Segment Open
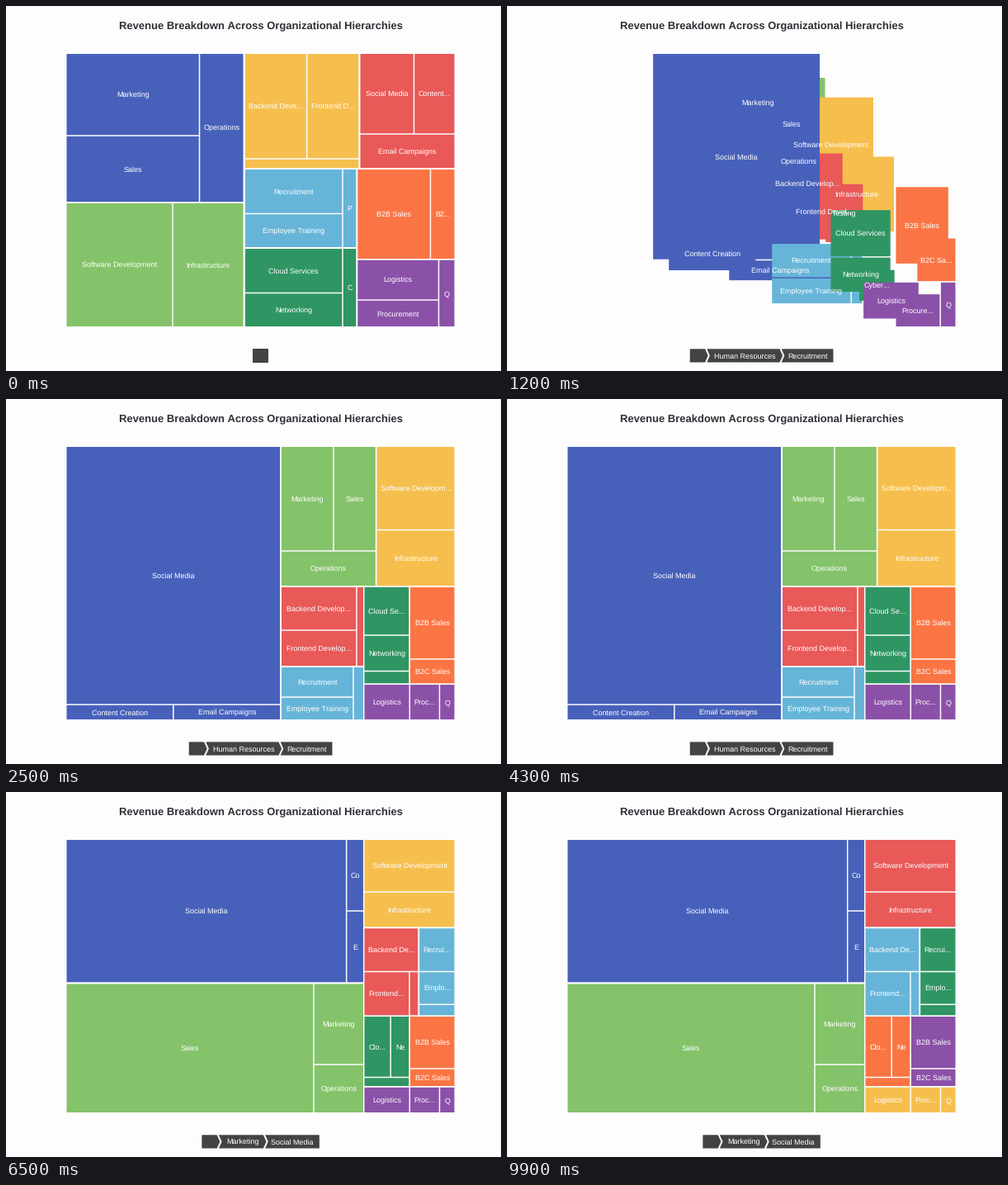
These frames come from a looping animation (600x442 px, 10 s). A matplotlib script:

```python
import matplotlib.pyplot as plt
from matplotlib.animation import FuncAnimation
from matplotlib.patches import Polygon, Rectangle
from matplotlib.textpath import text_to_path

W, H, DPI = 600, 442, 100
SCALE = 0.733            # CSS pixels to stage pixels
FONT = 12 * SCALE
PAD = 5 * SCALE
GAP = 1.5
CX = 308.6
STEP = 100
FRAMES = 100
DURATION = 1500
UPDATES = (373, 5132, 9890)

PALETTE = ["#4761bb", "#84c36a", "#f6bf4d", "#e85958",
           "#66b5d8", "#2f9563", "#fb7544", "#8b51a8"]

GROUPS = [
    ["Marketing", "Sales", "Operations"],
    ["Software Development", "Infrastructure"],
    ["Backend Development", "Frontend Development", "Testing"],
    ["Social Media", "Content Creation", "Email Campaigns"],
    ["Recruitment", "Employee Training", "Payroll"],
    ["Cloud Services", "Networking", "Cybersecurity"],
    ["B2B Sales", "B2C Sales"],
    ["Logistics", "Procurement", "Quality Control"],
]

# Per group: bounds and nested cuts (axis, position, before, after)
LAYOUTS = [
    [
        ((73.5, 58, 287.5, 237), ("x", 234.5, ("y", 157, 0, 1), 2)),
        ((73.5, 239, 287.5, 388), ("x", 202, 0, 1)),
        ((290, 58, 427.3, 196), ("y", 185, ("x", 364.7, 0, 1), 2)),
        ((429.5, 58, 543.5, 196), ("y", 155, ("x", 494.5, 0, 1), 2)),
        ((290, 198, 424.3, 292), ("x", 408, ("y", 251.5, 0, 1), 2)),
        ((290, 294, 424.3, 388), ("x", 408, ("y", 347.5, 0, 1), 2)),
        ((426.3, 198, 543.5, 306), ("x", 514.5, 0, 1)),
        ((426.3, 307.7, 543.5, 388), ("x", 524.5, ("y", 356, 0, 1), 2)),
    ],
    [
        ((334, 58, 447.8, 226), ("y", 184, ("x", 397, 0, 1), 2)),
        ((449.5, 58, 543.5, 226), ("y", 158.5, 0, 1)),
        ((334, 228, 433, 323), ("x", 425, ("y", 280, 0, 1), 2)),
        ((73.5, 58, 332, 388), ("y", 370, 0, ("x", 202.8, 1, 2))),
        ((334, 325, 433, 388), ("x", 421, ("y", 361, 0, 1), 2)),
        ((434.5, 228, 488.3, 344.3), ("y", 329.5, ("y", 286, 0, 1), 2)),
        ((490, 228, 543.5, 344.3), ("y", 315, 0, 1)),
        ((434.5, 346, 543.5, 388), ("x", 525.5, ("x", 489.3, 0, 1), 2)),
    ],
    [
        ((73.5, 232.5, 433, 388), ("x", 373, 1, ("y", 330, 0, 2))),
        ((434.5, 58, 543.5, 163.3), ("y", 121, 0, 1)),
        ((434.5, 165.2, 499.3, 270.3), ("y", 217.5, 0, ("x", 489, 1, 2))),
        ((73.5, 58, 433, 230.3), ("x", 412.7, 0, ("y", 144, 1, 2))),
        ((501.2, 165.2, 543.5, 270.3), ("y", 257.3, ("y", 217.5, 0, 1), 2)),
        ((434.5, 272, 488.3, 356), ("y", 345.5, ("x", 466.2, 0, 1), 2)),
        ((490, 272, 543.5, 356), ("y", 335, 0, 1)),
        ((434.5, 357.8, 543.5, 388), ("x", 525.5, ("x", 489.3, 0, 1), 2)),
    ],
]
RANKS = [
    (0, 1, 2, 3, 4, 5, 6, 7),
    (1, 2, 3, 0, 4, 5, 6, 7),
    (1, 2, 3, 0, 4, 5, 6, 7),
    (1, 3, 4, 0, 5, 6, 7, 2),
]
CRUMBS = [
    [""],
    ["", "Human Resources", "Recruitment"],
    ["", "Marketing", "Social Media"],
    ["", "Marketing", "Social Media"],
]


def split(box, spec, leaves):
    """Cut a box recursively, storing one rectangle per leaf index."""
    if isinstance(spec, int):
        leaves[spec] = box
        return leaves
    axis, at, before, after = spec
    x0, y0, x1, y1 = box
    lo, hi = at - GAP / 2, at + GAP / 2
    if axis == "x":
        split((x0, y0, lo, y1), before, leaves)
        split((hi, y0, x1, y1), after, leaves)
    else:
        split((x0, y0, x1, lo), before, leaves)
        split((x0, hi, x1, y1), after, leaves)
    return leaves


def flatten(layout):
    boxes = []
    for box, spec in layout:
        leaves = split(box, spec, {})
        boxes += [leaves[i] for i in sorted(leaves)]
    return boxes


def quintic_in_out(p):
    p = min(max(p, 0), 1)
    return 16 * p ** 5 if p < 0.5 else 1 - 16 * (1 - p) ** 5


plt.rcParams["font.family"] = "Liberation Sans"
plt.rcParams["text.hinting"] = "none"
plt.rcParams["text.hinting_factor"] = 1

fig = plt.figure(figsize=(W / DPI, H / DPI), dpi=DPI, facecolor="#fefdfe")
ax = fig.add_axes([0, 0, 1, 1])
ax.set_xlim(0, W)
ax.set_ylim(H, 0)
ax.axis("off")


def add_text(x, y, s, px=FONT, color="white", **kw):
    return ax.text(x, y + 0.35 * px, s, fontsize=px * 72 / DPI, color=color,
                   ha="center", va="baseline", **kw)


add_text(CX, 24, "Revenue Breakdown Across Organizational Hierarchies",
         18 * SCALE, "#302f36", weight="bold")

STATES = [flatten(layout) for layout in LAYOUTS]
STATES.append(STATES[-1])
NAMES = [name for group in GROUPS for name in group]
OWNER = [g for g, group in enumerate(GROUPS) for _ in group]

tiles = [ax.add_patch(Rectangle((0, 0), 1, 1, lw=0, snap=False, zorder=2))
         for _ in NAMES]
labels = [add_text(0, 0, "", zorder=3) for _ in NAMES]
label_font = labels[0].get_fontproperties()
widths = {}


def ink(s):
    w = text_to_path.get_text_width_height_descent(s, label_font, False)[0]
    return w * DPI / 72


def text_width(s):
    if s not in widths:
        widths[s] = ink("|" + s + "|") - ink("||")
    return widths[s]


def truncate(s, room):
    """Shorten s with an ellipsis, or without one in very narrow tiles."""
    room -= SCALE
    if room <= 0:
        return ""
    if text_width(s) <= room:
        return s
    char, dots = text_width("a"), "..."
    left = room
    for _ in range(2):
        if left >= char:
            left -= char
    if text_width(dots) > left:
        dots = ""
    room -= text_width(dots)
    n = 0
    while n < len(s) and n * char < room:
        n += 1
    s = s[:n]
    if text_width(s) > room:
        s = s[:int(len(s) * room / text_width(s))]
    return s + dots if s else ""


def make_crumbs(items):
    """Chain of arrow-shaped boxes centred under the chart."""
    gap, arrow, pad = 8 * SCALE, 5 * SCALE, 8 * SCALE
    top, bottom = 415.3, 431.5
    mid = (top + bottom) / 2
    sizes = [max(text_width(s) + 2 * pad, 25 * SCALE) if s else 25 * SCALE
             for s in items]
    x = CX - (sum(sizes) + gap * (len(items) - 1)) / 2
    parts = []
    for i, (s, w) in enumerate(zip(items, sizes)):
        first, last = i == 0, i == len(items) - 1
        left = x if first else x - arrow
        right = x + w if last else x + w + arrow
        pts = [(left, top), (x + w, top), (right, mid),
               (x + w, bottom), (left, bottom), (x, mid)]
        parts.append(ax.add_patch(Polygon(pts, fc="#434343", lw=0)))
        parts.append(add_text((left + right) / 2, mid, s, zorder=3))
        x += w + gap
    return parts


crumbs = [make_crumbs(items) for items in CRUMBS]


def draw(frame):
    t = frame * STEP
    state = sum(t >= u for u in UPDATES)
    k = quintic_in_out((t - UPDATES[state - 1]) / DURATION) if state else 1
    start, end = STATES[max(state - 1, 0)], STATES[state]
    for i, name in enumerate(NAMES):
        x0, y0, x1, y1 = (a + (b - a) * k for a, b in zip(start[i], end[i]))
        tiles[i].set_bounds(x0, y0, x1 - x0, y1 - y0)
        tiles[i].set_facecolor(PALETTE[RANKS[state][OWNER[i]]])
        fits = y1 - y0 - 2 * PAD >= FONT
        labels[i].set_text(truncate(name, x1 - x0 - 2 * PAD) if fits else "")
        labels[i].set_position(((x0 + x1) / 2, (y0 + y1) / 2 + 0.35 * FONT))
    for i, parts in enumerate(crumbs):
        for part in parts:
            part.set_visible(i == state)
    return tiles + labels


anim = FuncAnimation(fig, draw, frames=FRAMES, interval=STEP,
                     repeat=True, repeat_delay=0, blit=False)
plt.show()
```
Segment Closed
# [WHAT IS BEING ASKED]
Identify every line above that includes the word "leaves", and show those lines.

# [REPLY TO THE EXERCISE]
def split(box, spec, leaves):
        leaves[spec] = box
        return leaves
        split((x0, y0, lo, y1), before, leaves)
        split((hi, y0, x1, y1), after, leaves)
        split((x0, y0, x1, lo), before, leaves)
        split((x0, hi, x1, y1), after, leaves)
    return leaves
        leaves = split(box, spec, {})
        boxes += [leaves[i] for i in sorted(leaves)]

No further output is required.